Finally, the FDA has accepted a New Drug Application (NDA) for midazolam nasal spray for the acute treatment of seizure clusters. The treatment, previously granted Orphan Drug and Fast Track designations, may be approved in early 2019, bringing another needed option to the table for providers and patients with epilepsy.New devices made their way to the epilepsy market, as well. The Embrace smartwatch, a wearable device designed to track generalized tonic-clonic seizures through advanced machine learning, was approved by the FDA in February. The smaller, wearable device was designed by Empatica Inc. with the intention of modernizing clinical technology.
“We wanted to design the world's first medical device that could win a design award while being used as a lifesaving product,” Matteo Lai, BSc, MCs, chief executive officer and co-founder, said at the time of approval. “Patients actually love Embrace and are proud to wear it.”
A therapeutic device, Medtronic’s Deep Brain Stimulation (DBS) electrical pulse therapy, was also approved this year—for adjunctive reduction of partial-onset seizures in patients aged 18 years or older who are refractory to at least 3 antiepileptic medications.
The device brings the FDA a step closer to addressing what Stanford Epilepsy Center director and lead SANTE trial investigator Robert Fisher, MD, PhD called an unsolved problem: antiepileptic drug-refractory epilepsy.
“DBS therapy will now serve as an important new treatment option, including for people with poorly localized or multiple regions of seizure origin,” Fisher said at the time.
The future of greater epilepsy care may include more consideration to technological advances. Studies such as those conducted by EpiFinder, Inc. and the Mayo Clinic, and reported earlier this year, found the former company’s eponymous application is near 90% accuracy in predicting epilepsy syndrome or alternative diagnosis in susceptible patients.

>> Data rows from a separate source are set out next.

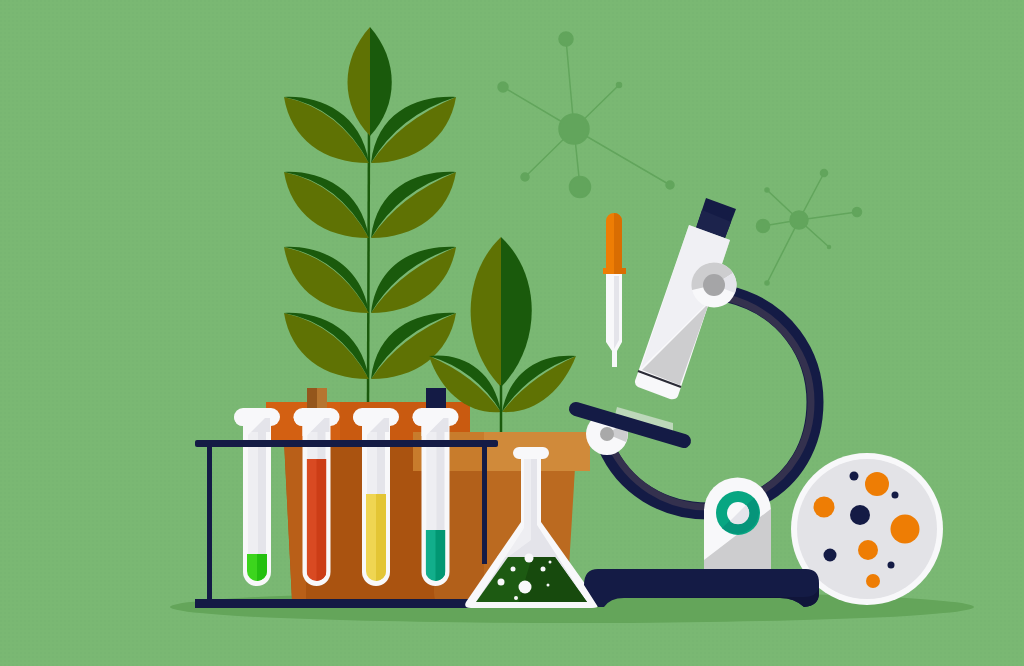
<!DOCTYPE html>
<html lang="en">
<head>
<meta charset="utf-8">
<title>Botany laboratory</title>
<style>
:root {
  --ground: #7ab873;
  --shadow: #64a55a;
  --molecule: #62a55c;
  --navy: #141b45;
  --navy-light: #34314e;
  --leaf-dark: #1a5a0c;
  --leaf-olive: #5f7204;
  --white: #f8f8fa;
  --pale: #e4e4ea;
  --grey: #cdcdcf;
  --orange: #ee7d04;
  --teal: #07a682;
}
html, body { margin: 0; height: 100%; overflow: hidden; background: var(--ground); }
svg { display: block; width: 1024px; height: 666px; }
.navy { fill: var(--navy); }
.dark { fill: var(--leaf-dark); }
.olive { fill: var(--leaf-olive); }
.white { fill: var(--white); }
.pale { fill: var(--pale); }
.grey { fill: var(--grey); }
.orange { fill: var(--orange); }
.teal { fill: var(--teal); }
.molecule { fill: var(--molecule); stroke: var(--molecule); stroke-width: 1.5; }
.stem { stroke: var(--leaf-dark); stroke-width: 2.5; }
.arm { fill: none; stroke: var(--navy); stroke-width: 17; }
.arm-light { fill: none; stroke: var(--navy-light); stroke-width: 7; }
</style>
</head>
<body>
<svg viewBox="0 0 1024 666" role="img" aria-label="Potted plants, test tubes, a flask, a pipette, a microscope and a petri dish on a green ground">
  <defs>
    <g id="leaf-pair">
      <path class="olive" d="M0 66C-46 66-78 42-85 0Q-30 12 0 66Z"/>
      <path class="dark" d="M0 66Q-30 10-85 0C-52-2-8 14 0 66Z"/>
      <path class="olive" d="M2 66C46 66 80 42 87 0Q30 24 2 66Z"/>
      <path class="dark" d="M2 66C8 14 50-2 87 0Q30 18 2 66Z"/>
    </g>
    <g id="tube">
      <path class="white" d="M-14 12H14V164a14 14 0 0 1-28 0Z"/>
      <path class="pale" d="M-9 16H9V164a9 9 0 0 1-18 0Z"/>
      <path class="white" d="M-9 16H1V172H-9Z" opacity=".45"/>
      <rect class="white" x="-23" width="46" height="18" rx="9"/>
      <path class="pale" d="M-13 10H13V24H-13Z"/>
      <path class="white" d="M-23 9Q-22 18-14 18V28H-10L8 10V4H-18Z"/>
    </g>
    <clipPath id="tube-bore"><path d="M-10 16H10V163a10 10 0 0 1-20 0Z"/></clipPath>
    <clipPath id="flask-bore"><path d="M508 557H555L587 602H476Z"/></clipPath>
    <clipPath id="foot-shape"><path d="M704 569V511a33.500 33.500 0 0 1 67 0V569Z"/></clipPath>
    <pattern id="weave" width="4" height="4" patternUnits="userSpaceOnUse">
      <rect width="2" height="2" fill="#6fae69" opacity=".16"/>
    </pattern>
  </defs>

  <rect width="1024" height="666" fill="var(--ground)"/>
  <rect width="1024" height="666" fill="url(#weave)"/>
  <ellipse cx="572" cy="607" rx="402" ry="16" fill="var(--shadow)"/>

  <g id="molecules" class="molecule">
    <path d="M566 39L574 129L503 87M619 85L574 129L525 177M574 129L580 187M574 129L670 185" fill="none"/>
    <circle cx="574" cy="129" r="15"/>
    <circle cx="566" cy="39" r="7"/>
    <circle cx="503" cy="87" r="5"/>
    <circle cx="619" cy="85" r="2.500"/>
    <circle cx="525" cy="177" r="4"/>
    <circle cx="580" cy="187" r="10.500"/>
    <circle cx="670" cy="185" r="4"/>
    <path d="M767 190L799 220L824 173M857 212L799 220L763 226M829 247L799 220L767 283" fill="none"/>
    <circle cx="799" cy="220" r="9"/>
    <circle cx="763" cy="226" r="6.500"/>
    <circle cx="857" cy="212" r="4.500"/>
    <circle cx="824" cy="173" r="3.500"/>
    <circle cx="767" cy="190" r="2"/>
    <circle cx="829" cy="247" r="1.500"/>
    <circle cx="767" cy="283" r="2"/>
  </g>

  <g id="tall-plant">
    <path class="stem" d="M369 125L368 404"/>
    <path class="olive" d="M370 27C340 60 340 105 370 136Z"/>
    <path class="dark" d="M370 27C399 60 399 105 370 136Z"/>
    <use href="#leaf-pair" x="369" y="97"/>
    <use href="#leaf-pair" x="369" y="172"/>
    <use href="#leaf-pair" x="369" y="247"/>
    <use href="#leaf-pair" x="369" y="313"/>
  </g>

  <g id="back-pot">
    <path d="M284 440H455L440 600H292Z" fill="#aa5310"/>
    <path d="M284 440H306V600H292Z" fill="#b95f18"/>
    <path d="M266 402H470V446H266Z" fill="#d36012"/>
    <path d="M340 402H470V446H340Z" fill="#c95a10"/>
  </g>

  <g id="small-plant">
    <path class="olive" d="M501 412C468 415 441 392 429 356Q476 376 501 412Z"/>
    <path class="dark" d="M501 412Q476 370 429 356C462 352 494 370 501 412Z"/>
    <path class="olive" d="M502 412C534 414 562 392 576 356Q528 378 502 412Z"/>
    <path class="dark" d="M502 412Q528 373 576 356C542 353 510 370 502 412Z"/>
    <path class="olive" d="M501 237C461 275 460 345 501 387Z"/>
    <path class="dark" d="M501 237C542 275 542 345 501 387Z"/>
    <path class="stem" d="M501 385V434"/>
  </g>

  <g id="front-pot">
    <path d="M425 468H575L567 600H435Z" fill="#bb6a20"/>
    <path d="M425 468H484V600H435Z" fill="#b2601a"/>
    <path d="M413 432H590V471H413Z" fill="#d08a3a"/>
    <path d="M413 432H484V471H413Z" fill="#c87c2c"/>
  </g>

  <g id="test-tubes">
    <rect class="navy" x="195" y="599" width="280" height="9"/>
    <path d="M307 388H327V412H307Z" fill="#b67530"/>
    <path d="M307 388H317V412H307Z" fill="#94561c"/>
    <path class="navy" d="M426 388H446V412H426Z"/>
    <g transform="translate(257 408)">
      <use href="#tube"/>
      <g clip-path="url(#tube-bore)">
        <path d="M-10 146H10V176H-10Z" fill="#3cd51d"/>
        <path d="M0 146H10V176H0Z" fill="#24c010"/>
      </g>
    </g>
    <g transform="translate(316.500 408)">
      <use href="#tube"/>
      <g clip-path="url(#tube-bore)">
        <path d="M-10 51H10V176H-10Z" fill="#d94a22"/>
        <path d="M0 51H10V176H0Z" fill="#cc3d16"/>
      </g>
    </g>
    <g transform="translate(376 408)">
      <use href="#tube"/>
      <g clip-path="url(#tube-bore)">
        <path d="M-10 86H10V176H-10Z" fill="#efd552"/>
        <path d="M0 86H10V176H0Z" fill="#e3c535"/>
      </g>
    </g>
    <g transform="translate(435.500 408)">
      <use href="#tube"/>
      <g clip-path="url(#tube-bore)">
        <path d="M-10 122H10V176H-10Z" fill="#12ae8b"/>
        <path d="M0 122H10V176H0Z" fill="#029773"/>
      </g>
    </g>
    <rect class="navy" x="195" y="440" width="303" height="7" rx="2"/>
    <rect class="navy" x="207" y="444" width="5" height="157"/>
    <rect class="navy" x="482" y="444" width="5" height="120"/>
  </g>

  <g id="flask">
    <path class="white" d="M519 447H543A5.500 5.500 0 0 1 543 459H541V522L598 602Q600 608 592 608H471Q463 608 466 602L521 522V459H519A5.500 5.500 0 0 1 519 447Z"/>
    <path class="pale" d="M524 459H537V525L587 602H476L524 528Z"/>
    <path class="white" d="M524 459H531V540L508 557H497L524 524Z" opacity=".55"/>
    <g clip-path="url(#flask-bore)">
      <path d="M470 557H592V604H470Z" fill="#1d5a12"/>
      <path d="M532 557H592V604H518Z" fill="#174a0d"/>
    </g>
    <g class="white">
      <circle cx="529" cy="558" r="4.500"/>
      <circle cx="525" cy="587" r="6.500"/>
      <circle cx="501" cy="582" r="3.500"/>
      <circle cx="513" cy="569" r="2.500"/>
      <circle cx="543" cy="569" r="2.500"/>
      <circle cx="550" cy="562" r="1.500"/>
      <circle cx="548" cy="585" r="1.500"/>
      <circle cx="516" cy="598" r="2"/>
    </g>
  </g>

  <g id="pipette">
    <path class="white" d="M606 272H622V342L617 351V367H612V351L606 342Z"/>
    <path class="pale" d="M614 276H619V340L614 349Z"/>
    <path class="orange" d="M606 221a8 8 0 0 1 16 0V268H626V274H603V268H606Z"/>
    <path d="M614 213a8 8 0 0 1 8 8V268H626V274H614Z" fill="#d96d02"/>
  </g>

  <g id="petri-dish">
    <circle class="white" cx="867" cy="529" r="76"/>
    <circle cx="867" cy="529" r="70" fill="#e3e3e7"/>
    <g class="orange">
      <circle cx="877" cy="484" r="12"/>
      <circle cx="824" cy="507" r="10.500"/>
      <circle cx="905" cy="529" r="14.500"/>
      <circle cx="868" cy="550" r="10"/>
      <circle cx="873" cy="581" r="7"/>
    </g>
    <g class="navy">
      <circle cx="860" cy="515" r="10"/>
      <circle cx="830" cy="555" r="6.500"/>
      <circle cx="854" cy="476" r="4.500"/>
      <circle cx="895" cy="495" r="3.500"/>
      <circle cx="891" cy="565" r="3.500"/>
    </g>
  </g>

  <g id="microscope">
    <path class="arm" d="M728 294C786 308 815 355 815 402C815 446 793 479 762 496"/>
    <path class="arm-light" d="M728 298C783 313 811 358 811 402C811 443 790 475 760 492"/>
    <path class="arm" d="M606 446C624 488 664 511 708 511"/>
    <path class="arm-light" d="M610 444C629 484 666 507 708 507"/>
    <path class="navy" d="M598 569H806Q819 569 819 583V593Q819 606 804 607Q794 598 780 598H624Q610 598 604 607H598L584 585Q584 569 598 569Z"/>
    <path d="M623 598H780Q795 598 804 607Q819 606 819 593V588Q816 597 804 597Z" fill="#10153a"/>
    <g clip-path="url(#foot-shape)">
      <path class="white" d="M704 476H772V569H704Z"/>
      <path class="grey" d="M704 560L772 508V569H704Z"/>
    </g>
    <circle class="teal" cx="738" cy="513" r="22"/>
    <path d="M722 528A22 22 0 0 0 754 498Z" fill="#05957a"/>
    <circle class="white" cx="738" cy="513" r="11"/>
    <path class="pale" d="M730 521A11 11 0 0 0 746 505Z"/>

    <circle class="white" cx="607" cy="434" r="21"/>
    <path class="grey" d="M607 434L625 422Q630 434 626 442Z"/>
    <circle cx="607" cy="434" r="7" fill="#a9a9a9"/>
    <path d="M617 407L673 423V432L615 415Z" fill="#bdd8ba"/>
    <path d="M576 409L684 441" fill="none" stroke="var(--navy)" stroke-width="14" stroke-linecap="round"/>

    <path class="navy" d="M706 198L736 209L725 238L696 228Z"/>
    <path d="M702 210L731 222L725 238L696 228Z" fill="#1c234c"/>
    <path class="white" d="M689 225L730 240L678 396Q676 400 670 399L638 387Q633 384 636 378Z"/>
    <path class="grey" d="M709 303L642 370L680 385Z"/>
    <path class="pale" d="M689 225L730 240L710 300L672 338L641 368Z" opacity=".45"/>
    <path d="M638 371L681 387" stroke="#2b2b36" stroke-width="2"/>
    <circle class="white" cx="714" cy="285" r="22.500"/>
    <path class="grey" d="M692 290A22.500 22.500 0 0 1 733 273L714 285Z"/>
    <path class="pale" d="M714 285L733 273A22.500 22.500 0 0 1 735 293Z"/>
    <circle cx="714" cy="285" r="11" fill="#a5a5a7"/>
  </g>
</svg>
</body>
</html>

As more devices reach the FDA, regulatory expectations could help to improve their clinical accuracy and capabilities.
“We fall into a clinical decision support tool as a part of digital health platforms,” EpiFinder co-founder and chief strategy officer Neel Mehta, MS, said. “However, we are working with our healthcare advisory council to make sure that our applications are in alignment per the required approval from the government.”
This article is part of MD Magazine's This Year In Medicine 2018 series. To read more from the series, check out the links below and follow us on Twitter at @MDMagazine.Finding and Treating the Young Hepatitis C Patient